From the summer of 1941, Hitler moved ever more troops to fight the Soviet Union on the Eastern Front. At the same time, however, Nazi Germany was expecting a sea-borne Allied invasion in the west. The solution to the dilemma was the construction of the Atlantic Wall between 1942 and 1945. The ‘Wall’ was actually a series of concrete bunkers, manmade barriers and natural obstacles like cliffs and rocks, stretching along five thousand kilometres of North Sea and Atlantic coast from northern Norway to the Spanish border. These coastal defences turned the Nazi-occupied west of Europe into a virtually impregnable fortress that could be held by relatively few troops.
The construction of the Atlantic Wall
Building the wall was not progressing fast enough and Hitler was concerned that the open artilleries were too vulnerable for airstrikes. He chose therefore to build bunkers around them with reinforced concrete walls of at least 2 metres thick. This was called 'Ständiger Ausbau (St)'. Then, on August 25th 1942, General-Field Marshal Gerd Von Rundstedt, commander of all German troops on the western front at the time, ordered the West-European coast be transformed into an impregnable fortification. This, order number 14, was the birth of the Atlantic Wall.
Some 15,000 heavy bunkers along the Dutch, Belgian and French coast should have been built by May 1st 1943, but due to insufficient manpower, materials and fuel only 6,000 were completed. Of this number 510 were completed in The Netherlands, instead of the 2,000 that were planned.
In 1943, Hitler appointed Field Marshal Erwin Rommel as inspector of the Atlantic Wall. His strategy was to destroy attackers at sea and only to give battle on the beaches if driven to it as a last resort. In accordance with this, Rommel began in early 1944 with the installation of numerous hindrances along the water's edge, including masses of large poles buried so they stuck out of the sand at an angle connected with steel wire and combined with landmines, later called 'Rommel-asparagus'. Furthermore, he fortified the defences on the land-facing side by flooding low-lying areas and installing minefields, levees and trenches, anti-tank ditches and other obstructions. The compilation of the Atlantic Wall continued right up until the end of the war, even though it had become clear much earlier that there was no longer any reason to do so.
The Atlantic Wall measures 6200 kilometres in length (including the coastline of the British Channel Islands which Hitler captured in 1940).

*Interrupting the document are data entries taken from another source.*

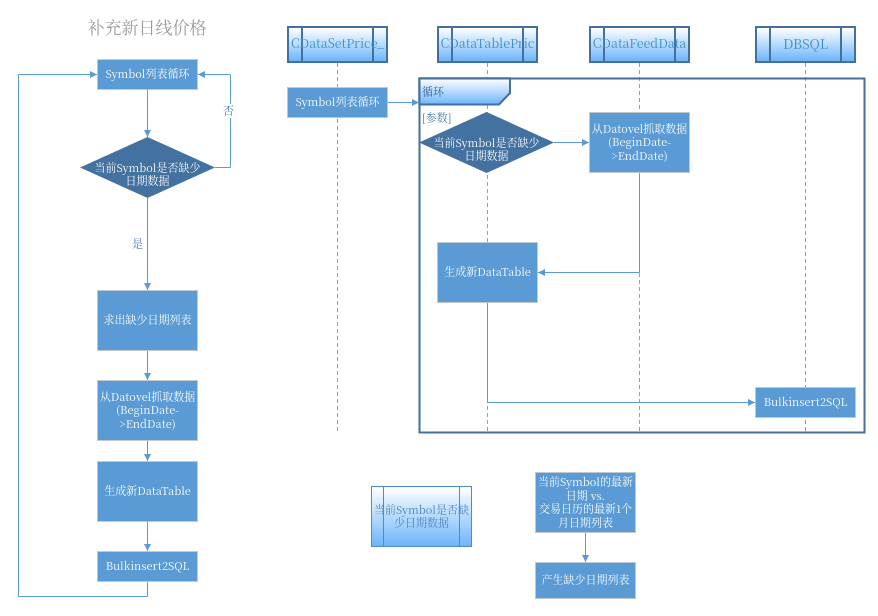
<!DOCTYPE html>
<html lang="zh-CN">
<head>
<meta charset="utf-8">
<title>补充新日线价格</title>
<style>
:root {
  --blue: #5b9bd5;
  --navy: #41719c;
  --steel: #4472a0;
  --edge: #c3c8cd;
  --label: #4a79a8;
  --title: #9a9a9a;
  --lifeline: #9c9c9c;
  --sky: #6db5fb;
}
* { box-sizing: border-box; }
html, body { margin: 0; overflow: hidden; background: #fff; }
.diagram {
  position: relative; width: 878px; height: 616px; overflow: hidden; background: #fff;
  font: 11px/13.5px "Noto Serif CJK SC", "Noto Serif", serif;
}
.connectors { position: absolute; left: 0; top: 0; }
.title, .label { position: absolute; margin: 0; white-space: nowrap; }
.title { left: 72px; top: 15px; width: 150px; text-align: center; font-size: 17px; line-height: 24px; font-weight: 400; color: var(--title); }
.label { color: var(--label); }
.on-line { background: #fff; }
.step, .decision, .participant, .subprocess {
  position: absolute; left: var(--x); top: var(--y); width: 101px; height: var(--h, 31px);
  display: flex; align-items: center; justify-content: center; padding-bottom: 1px;
  text-align: center; white-space: nowrap; color: #fff;
}
.step { background: var(--blue); border: 1px solid var(--edge); }
.tall { --h: 61px; }
.decision {
  width: 135px; height: 61px; padding: 13px 0 0; line-height: 13px;
  background: var(--steel); clip-path: polygon(50% 0, 100% 50%, 50% 100%, 0 50%);
}
.participant, .subprocess { background: linear-gradient(#fff, var(--sky)); }
.participant { --y: 26px; --h: 37px; border: 2px solid var(--navy); font-size: 12.5px; color: #3d8fc6; }
.subprocess { border: 1px solid #4f8bc6; color: #4a84bd; }
.participant::before, .subprocess::before {
  content: ""; position: absolute; top: 0; bottom: 0; left: 12px; right: 12px;
  border: solid var(--navy); border-width: 0 2px;
}
.subprocess::before { left: 11px; right: 11px; border-width: 0 1px; border-color: #4f8bc6; }
.participant span, .subprocess span { position: relative; }
.participant .short { font-size: 13.5px; }
</style>
</head>
<body>
<main class="diagram">
  <svg class="connectors" width="878" height="616" viewBox="0 0 878 616" aria-hidden="true">
    <defs>
      <linearGradient id="tab-fill" x1="0" y1="0" x2="0" y2="1">
        <stop offset="0" stop-color="#fff"/>
        <stop offset="1" stop-color="#6db5fb"/>
      </linearGradient>
      <marker id="arrow" markerUnits="userSpaceOnUse" markerWidth="8" markerHeight="8" refX="7" refY="4" orient="auto">
        <polygon points="0,0.5 7,4 0,7.5" fill="#5b9bd5"/>
      </marker>
    </defs>
    <g class="lifelines" stroke="var(--lifeline)" stroke-dasharray="4 3">
      <line x1="337.5" y1="63" x2="337.5" y2="433"/>
      <line x1="487.5" y1="63" x2="487.5" y2="433"/>
      <line x1="639.5" y1="63" x2="639.5" y2="433"/>
      <line x1="805.5" y1="63" x2="805.5" y2="433"/>
    </g>
    <g class="loop-frame" stroke="var(--navy)" stroke-width="2">
      <rect x="419.5" y="78.5" width="445" height="354" fill="none"/>
      <polygon points="419.5,78.5 510,78.5 510,93 499,104.5 419.5,104.5" fill="url(#tab-fill)"/>
    </g>
    <g class="flow" fill="none" stroke="var(--blue)" marker-end="url(#arrow)">
      <path d="M147.5 90V137"/>
      <path d="M147.5 198V290"/>
      <path d="M147.5 351V380"/>
      <path d="M147.5 441V461"/>
      <path d="M147.5 522V551"/>
      <path d="M215 167.5H230.5V74.5H198"/>
      <path d="M147.5 582V596.5H18.5V74.5H97"/>
      <path d="M388 102.5H419"/>
      <path d="M554 142.5H589"/>
      <path d="M639.5 173V272.5H538"/>
      <path d="M487.5 303V402.5H755"/>
      <path d="M585.5 533V562"/>
    </g>
  </svg>

  <h1 class="title">补充新日线价格</h1>

  <section class="flowchart">
    <div class="step" style="--x:97px;--y:59px">Symbol列表循环</div>
    <div class="decision" style="--x:80px;--y:137px">当前Symbol是否缺少<br>日期数据</div>
    <div class="step tall" style="--x:97px;--y:290px">求出缺少日期列表</div>
    <div class="step tall" style="--x:97px;--y:380px">从Datovel抓取数据<br>(BeginDate-<br>&gt;EndDate)</div>
    <div class="step tall" style="--x:97px;--y:461px">生成新DataTable</div>
    <div class="step" style="--x:97px;--y:551px">Bulkinsert2SQL</div>
    <span class="label on-line" style="left:223px;top:104px">否</span>
    <span class="label" style="left:132px;top:237px">是</span>
  </section>

  <section class="sequence">
    <div class="participant" style="--x:287px"><span>CDataSetPrice_</span></div>
    <div class="participant" style="--x:437px"><span>CDataTablePric</span></div>
    <div class="participant" style="--x:589px"><span>CDataFeedData</span></div>
    <div class="participant" style="--x:755px"><span class="short">DBSQL</span></div>
    <span class="label" style="left:422px;top:85px;color:#2f6596">循环</span>
    <span class="label" style="left:422px;top:111px">[参数]</span>
    <div class="step" style="--x:287px;--y:87px">Symbol列表循环</div>
    <div class="decision" style="--x:419px;--y:112px">当前Symbol是否缺少<br>日期数据</div>
    <div class="step tall" style="--x:589px;--y:112px">从Datovel抓取数据<br>(BeginDate-<br>&gt;EndDate)</div>
    <div class="step tall" style="--x:437px;--y:242px">生成新DataTable</div>
    <div class="step" style="--x:755px;--y:387px">Bulkinsert2SQL</div>
  </section>

  <section class="missing-dates">
    <div class="subprocess tall" style="--x:371px;--y:486px"><span>当前Symbol是否缺<br>少日期数据</span></div>
    <div class="step tall" style="--x:535px;--y:472px">当前Symbol的最新<br>日期 vs.<br>交易日历的最新1个<br>月日期列表</div>
    <div class="step" style="--x:535px;--y:562px;--h:37px">产生缺少日期列表</div>
  </section>
</main>
</body>
</html>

In the end, the full 2,000 fortifications were realised, along with tens of thousands of lighter bunkers and brickwork buildings. Moreover, likely vulnerabilities for enemy aviation landings and tank offensives on the land-facing side of the coast were further fortified with more anti-tank ditches, anti-tank walls and other obstacles.